Legislators and the law

Editorial

 
August 9, 2020

We have always suspected that our legislators do not always read the material placed before them with any degree of care or careful consideration. This appears to be true even with the material is a bill with potentially significant impact. Members of the Punjab Assembly belonging to all major parties are now opposing a bill they had passed unanimously just two weeks ago, and which they likely failed to read properly. The 'Tahaffuz Bunyad-e-Islam Bill' was passed by the House on July 22; among other things, it envisages the approval of all published material notably on religious issues by the DGPR. A letter has already been sent in, signed by hundreds of members of society from all sects asking why one bureaucrat should be permitted to determine what is acceptable and what is not.

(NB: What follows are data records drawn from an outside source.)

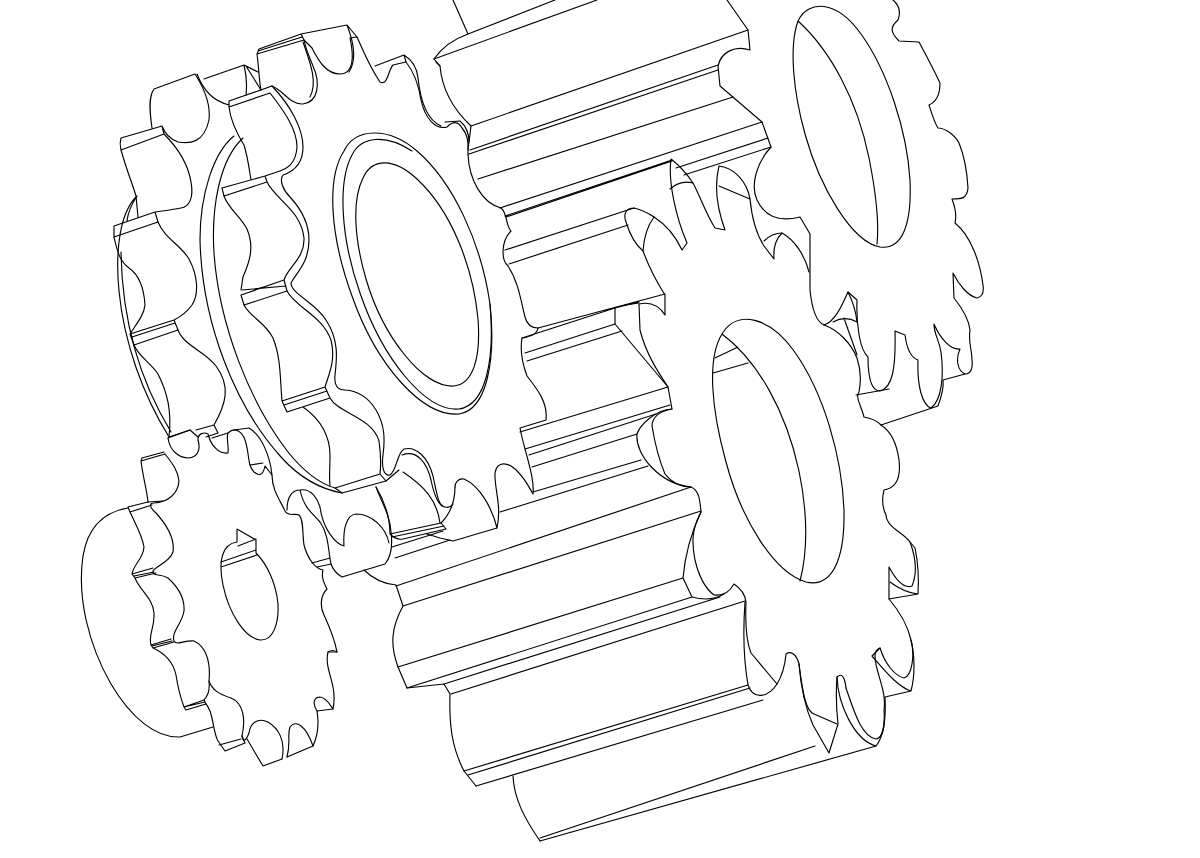
<!DOCTYPE html>
<html lang="en">
<head>
<meta charset="utf-8">
<title>Gear and sprocket line drawing</title>
<style>
:root { --paper: #fff; --ink: #000; }
html, body { margin: 0; background: var(--paper); overflow: hidden; }
svg { display: block; width: 1200px; height: 858px; }
.lines { fill: none; stroke: var(--ink); stroke-width: 1.15; stroke-linejoin: round; stroke-linecap: round; }
</style>
</head>
<body>
<svg viewBox="0 0 1200 858" role="img" aria-label="Line drawing of two long gears, a double sprocket and a small sprocket">
<g class="lines">

<g id="upper-gear">
  <g id="upper-gear-body">
    <path d="M453 0L468 34M555 0L468 34C454 39 443 46 434 59L440 66C442 90 454 110 471 126L468 150"/>
    <path d="M434 59L597 0M436 62L440 66M727 0L748 30L471 126"/>
    <path d="M470 150L718 65M469 154L718 70M478 179L733 97M500 208L762 122M505 216L672 160M506 217L672 161M676 168L768 138M684 175L771 147"/>
  </g>
  <path id="upper-gear-face" d="M748 30L750 50C735 45 721 52 718 66L720 86L762 122L771 147C757 162 750 185 757 200C765 217 780 222 800 217L810 234L810 290C812 310 817 322 824 325C834 322 841 308 848 292L857 300C856 325 860 350 868 357C868 380 872 391 880 391C892 388 896 370 895 331L905 335C907 350 912 358 918 360C917 385 922 405 931 408C942 400 944 375 941 352C939 340 934 334 934 324C940 338 950 350 960 349C955 360 958 371 965 374C971 374 973 368 972 360C972 350 968 342 970 330C969 320 962 308 954 298L953 273C959 285 968 296 977 298C982 297 984 292 983 285C980 262 971 236 955 223C957 215 955 207 952 199C961 199 967 199 968 188C967 170 964 155 959 143C955 135 945 128 938 128C934 122 932 114 929 105C936 102 940 95 940 83C933 68 926 55 919 42L899 41C890 32 890 27 898 20C901 12 899 5 893 0"/>
  <path id="upper-gear-bore" d="M798 21C808 0 836 -1 861 34C887 70 907 130 910 180C912 225 902 250 880 247C852 242 820 188 805 134C793 91 789 46 798 21ZM798 21C830 50 857 99 869 158C876 193 879 225 877 244"/>
  <path id="upper-gear-lower-rim" d="M856 395L889 389M881 425L938 406C942 395 944 387 943 380L965 374M833 322C842 317 850 318 857 322M844 318C848 330 853 343 857 355M848 292C853 302 856 312 857 322"/>
</g>

<g id="lower-gear">
  <g id="lower-gear-body">
    <path d="M505 250L634 208M509 264L628 225M538 328L665 294M522 338L615 308L639 302M525 353L615 324M527 361L622 331"/>
    <path d="M520 432L668 387M525 449L670 405M529 455L656 414M532 467L637 434M533 492L641 460M500 512L648 466M392 547L443 531M395 558L450 540M396 586L691 487M403 606L701 511"/>
    <path d="M398 667L683 578M407 688L692 597M444 684L720 597M451 694L745 601M464 771L748 685M468 775L750 688M476 786L763 700M540 838L815 746M540 841L876 746"/>
    <path d="M364 570C374 580 385 584 396 585L403 606C391 628 390 645 398 667L407 688L444 684L450 694C449 725 452 748 464 771L476 786M513 776C514 798 524 818 540 841"/>
  </g>
  <g id="lower-gear-face">
    <path id="lower-face-left" d="M654 217C648 225 644 237 643 251C650 270 658 284 665 295L665 315C658 304 648 302 639 304L640 330C646 354 658 372 668 387L672 409C660 411 652 417 652 426C655 444 659 460 665 474C672 483 680 487 691 487C699 490 700 500 701 512C691 530 692 545 695 560C699 577 706 589 714 595C722 596 729 593 734 584C740 588 745 593 746 602C745 625 747 643 751 653L777 684C782 676 785 665 786 654C792 650 797 656 799 664C801 690 805 707 813 725L829 753L838 724C836 706 836 690 837 677C842 672 845 678 846 688"/>
    <path id="lower-face-top" d="M654 217C665 224 675 235 682 250L687 243C675 215 668 180 671 159C680 166 687 174 693 183C700 196 706 214 715 228L725 230C717 208 714 186 719 166C735 168 747 182 750 199C752 220 757 235 764 246L774 259C773 248 776 239 782 233C795 240 805 256 809 272"/>
    <path id="lower-face-right" d="M824 325C838 330 851 343 857 358C861 370 861 382 859 392C855 397 861 405 864 417C870 418 876 420 881 425C892 432 897 445 899 460C901 477 897 488 884 490C882 498 882 507 886 515C887 528 903 532 910 542C916 558 917 574 912 586C904 589 896 580 889 567L889 599C900 612 908 627 911 640C915 655 912 676 904 678C895 676 885 664 880 648C877 649 875 652 875 656C875 672 887 690 884 710C885 725 883 738 876 739C861 737 853 708 846 688"/>
    <path id="left-tooth-flanks" d="M634 208C626 208 623 214 626 222C630 235 637 246 643 251M634 208C642 210 648 213 654 217M615 308L615 324L668 387M625 305L639 303M670 189C678 182 685 181 693 183M719 186L750 199M764 241C769 236 775 233 782 233"/>
    <path id="lower-tooth-flanks" d="M672 409C655 410 640 425 637 434C635 455 660 484 691 487M701 512C692 531 685 555 683 578L692 597C703 600 714 600 724 594M745 602C743 630 744 662 748 685C753 700 768 698 777 684M799 664C803 695 806 711 814 714L837 724"/>
    <path id="right-tooth-flanks" d="M837 677C838 704 854 740 876 746C884 736 886 716 885 697L911 691C915 676 915 656 911 640M872 656C886 672 898 687 911 691M872 656L880 648M889 599L918 594C919 578 918 562 915 548L910 542M890 582C898 588 908 593 918 594"/>
  </g>
  <g id="lower-gear-bore">
    <path d="M722 334C737 309 770 317 794 351C824 393 842 457 844 510C845 560 832 588 806 582C775 573 742 522 726 462C711 408 707 358 722 334Z"/>
    <path d="M722 334C758 361 786 411 799 471C807 510 808 550 800 581M713 373L748 363M715 358L738 347"/>
  </g>
</g>

<g id="double-sprocket">
  <g id="rear-plate">
    <path d="M137 196C120 212 115 250 119 291C124 343 143 395 169 437M121 252C122 320 140 381 171 432M137 196C131 205 128 213 127 221"/>
    <path d="M195 74L154 89C149 96 149 108 152 128M195 74C204 88 211 103 209 120C204 143 190 144 178 142C170 139 165 134 162 126L121 138C119 145 121 149 121 150L164 134L162 126M121 150C126 168 132 183 136 196L138 217M164 134C177 147 188 164 191 182C194 198 189 207 181 208C171 210 162 211 155 212L114 226L114 237L158 222L155 212"/>
    <path d="M158 222C165 239 180 244 189 259C198 276 199 294 192 305C187 312 180 317 174 320L130 334M114 237C118 255 121 262 129 268C139 275 144 288 145 305C144 315 137 323 130 334L134 345L178 330L174 320M132 337L175 323"/>
    <path d="M134 345C139 357 150 362 158 374C167 392 172 410 169 437L190 430M178 330C184 346 205 351 216 366C231 386 226 404 214 425L196 430M214 425L218 433L206 437"/>
    <path d="M197 74C204 92 214 101 229 105M204 79L244 65L258 72M244 65C247 77 247 86 246 95M246 66L261 90"/>
    <path id="hub-collar" d="M234 136C214 152 200 193 200 240C202 323 235 406 281 457C299 477 320 489 342 493M243 138C220 159 211 206 214 253C219 325 250 403 288 452C305 473 321 484 335 488"/>
    <path d="M287 510C287 497 292 490 300 490C312 488 318 500 320 507C323 530 336 544 344 546C343 530 346 515 356 514C372 514 386 528 389 543M300 490C304 508 312 513 320 522C329 535 328 550 331 564C333 570 337 574 342 577L385 564C391 557 393 548 391 532C390 515 382 503 376 487M312 563L330 558M317 567L331 564"/>
  </g>
  <g id="front-plate">
    <path id="front-face-top" d="M272 86C283 90 290 105 303 104C318 102 321 84 313 66C309 56 306 50 304 40L312 48C318 60 326 74 340 74C354 74 354 56 350 38L357 37C363 50 369 66 380 82C388 86 388 70 393 65L406 62C414 72 419 87 421 100C425 118 435 130 447 127C453 121 458 121 462 128C469 136 468 145 468 154"/>
    <path id="front-face-right" d="M468 154C469 180 482 203 501 208C508 214 505 224 511 231C501 241 501 260 508 266C519 283 521 302 525 317C527 325 532 328 538 328C537 334 530 337 522 338C520 350 522 363 527 376C538 390 548 403 546 420L520 428C524 450 535 477 533 494C530 489 526 480 518 472C508 461 497 461 495 473C494 488 502 505 497 528C492 508 480 486 464 479C458 478 455 483 455 487"/>
    <path id="front-face-left" d="M272 86C290 105 303 128 303 147C303 165 292 172 283 175C279 180 283 190 290 197C302 210 309 225 309 240C309 263 296 273 291 283C291 294 315 302 326 320C339 340 337 358 335 375C334 385 337 390 345 390C360 391 370 400 376 410C385 425 385 440 383 455C381 470 385 476 390 475C397 470 397 453 404 449C416 446 428 457 433 476C437 494 438 506 445 507C449 508 451 507 453 504"/>
    <path id="top-tooth-depths" d="M272 86L229 101L229 107L270 93M229 107C231 124 239 137 244 145C248 158 249 168 251 180M270 93C285 112 297 130 297 147C296 163 288 169 277 172L265 176L222 188L224 196L267 182L265 176M267 182C275 199 301 210 304 238C305 258 288 267 284 280L241 295L244 305L287 291L284 280M242 290L286 286"/>
    <path id="left-tooth-depths" d="M224 196C228 208 240 216 247 229C255 248 249 263 243 277L241 290M244 305C250 317 265 322 273 338C281 358 280 378 282 401L325 387L330 398L287 412L282 401M287 291C296 308 322 315 331 340C336 360 329 374 325 387M284 405L327 391M330 398C338 413 372 417 379 441C381 455 381 465 380 474L335 488L342 493L386 481L380 474M303 407C322 420 330 438 330 455C330 468 329 479 330 486"/>
    <path id="lower-tooth-depths" d="M386 481L399 470M376 487C385 502 390 517 390 534L441 523L446 529L403 539C398 540 394 538 390 534M403 472C424 486 437 500 440 523M392 537L444 526M427 534L440 538L453 541L497 528M441 523C450 514 455 502 455 487M402 455C417 449 427 463 431 480C434 495 437 502 442 506"/>
    <path id="upper-tooth-depths" d="M304 40L301 34L259 49L257 54L304 40M301 34L347 25L357 37M258 51L302 37M257 54C259 69 259 80 261 90M303 42C310 62 318 82 310 97M347 25C354 43 357 60 349 72M375 66L404 55L406 62M404 55C412 60 417 67 418 78C420 97 425 119 441 126M445 122L460 121C466 126 469 132 469 142"/>
  </g>
  <g id="front-bore">
    <path d="M344 151C355 128 388 126 417 151C453 182 481 242 490 304C496 360 487 410 459 414C423 417 377 367 352 296C329 233 327 177 344 151Z"/>
    <path d="M490 304C495 360 486 405 459 409C426 412 383 360 360 293C340 236 338 181 352 155C361 136 386 134 412 151M363 178C372 158 394 157 418 180C451 211 473 266 478 319C481 358 473 384 454 386C423 388 383 337 366 279C354 238 352 200 363 178Z"/>
  </g>
</g>

<g id="small-sprocket">
  <path id="small-hub" d="M128 508C104 512 88 526 83 556C77 596 88 644 111 684C131 718 156 738 180 737L213 727M148 502L163 501"/>
  <g id="small-face">
    <path id="small-face-right" d="M168 438C170 452 180 458 189 458C200 457 200 446 198 440C198 433 204 432 208 434C211 446 219 454 228 453C229 446 226 438 228 433C236 425 243 434 245 440C250 455 247 465 254 472C259 476 263 476 265 466L272 475C272 490 280 500 285 511C288 517 295 513 299 515C304 520 302 532 304 545C308 560 316 569 323 570C321 577 324 583 327 589C320 596 320 607 324 615C330 628 335 641 337 652L328 652C325 664 331 676 333 687C335 697 334 704 333 709M317 711C319 723 318 735 313 746C306 726 296 719 290 727C287 735 291 742 287 757M282 759C286 740 278 728 268 722C257 717 250 724 249 733C246 741 243 743 242 736"/>
    <path id="small-face-left" d="M242 736C246 718 243 703 231 698C219 694 212 690 209 681C211 660 205 646 194 641C184 640 177 646 174 641C171 632 182 624 184 611C185 597 178 587 168 578C160 573 152 577 153 571C157 565 169 563 173 552C175 538 166 524 156 513C149 507 149 503 154 503C168 502 178 494 179 481C178 471 173 464 165 454"/>
    <path id="small-upper-depths" d="M168 438L190 430L198 437M165 454L141 461L142 458L164 452M141 461C143 477 147 491 148 502M228 433L212 438M234 430L249 428C261 435 270 455 272 475M250 465L263 463"/>
    <path id="small-left-depths" d="M148 502L128 507L130 512L152 505M130 512C136 525 142 535 144 547C143 560 134 563 132 574L153 568M134 576L154 572M135 578L156 573M132 574L135 578C140 591 153 598 154 613C155 628 148 634 151 645L171 639M152 646L172 641M153 648L174 642M151 645L153 648C164 653 173 661 176 675C178 688 181 699 184 707L204 700L206 704L186 710L184 707L205 702M209 681C210 690 208 696 204 700"/>
    <path id="small-lower-depths" d="M206 704C214 712 212 730 218 741L225 751L245 743L242 736M219 745L241 739M247 739C253 749 258 758 263 766L282 759M287 757L313 746M333 709L317 711C312 703 314 697 320 697C327 698 330 705 333 709M328 652C331 650 334 650 337 652"/>
  </g>
  <path id="keyed-bore" d="M237 542L237 529L256 540L256 553C267 564 276 583 278 604C279 624 273 641 260 640C245 638 229 614 223 585C218 561 222 544 237 542ZM238 546L256 539M221 562L256 550M221 567L257 555"/>
</g>

</g>
</svg>
</body>
</html>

The Punjab law minister has said that following the approval he had noted the objections and the bill has not been sent to the Governor for signing into law. There is also some controversy over how the bill was tabled. Lawmakers allege they were kept in the dark about the document before being asked to vote on it. Lawmakers including ministers who conceded they had not read the content asked if the bill had obtained cabinet’s approval. The Speaker of the Punjab Assembly Ch Pervez Elahi was reported to be one of the people who played a part in drafting the bill.

This however is not the point. The question is how can we have any faith in the lawmakers we elect if they are not even willing to perform their primary duty of reading draft bills before they are passed into law. Stating that this bill could create sectarian disharmony in the country after persons outside the Assembly had raised objections to its passage simply highlights the degree of incompetence and lack of concern for the important task they are performing. Naturally any sensitive matter should be discussed either before the cabinet or in a committee and then in the House itself. In this case there was total negligence in following this procedure. Steps need to be taken by all parties to ensure this does not happen again. Had the bill been passed onto the governor many more complications could have arisen. The representatives we elect must consider their responsibilities more gravely and remember the decisions they make have an impact on all the people of the province. Apart from that, we do hope to see more of such collective sense as was exhibited by the members in the House the other day.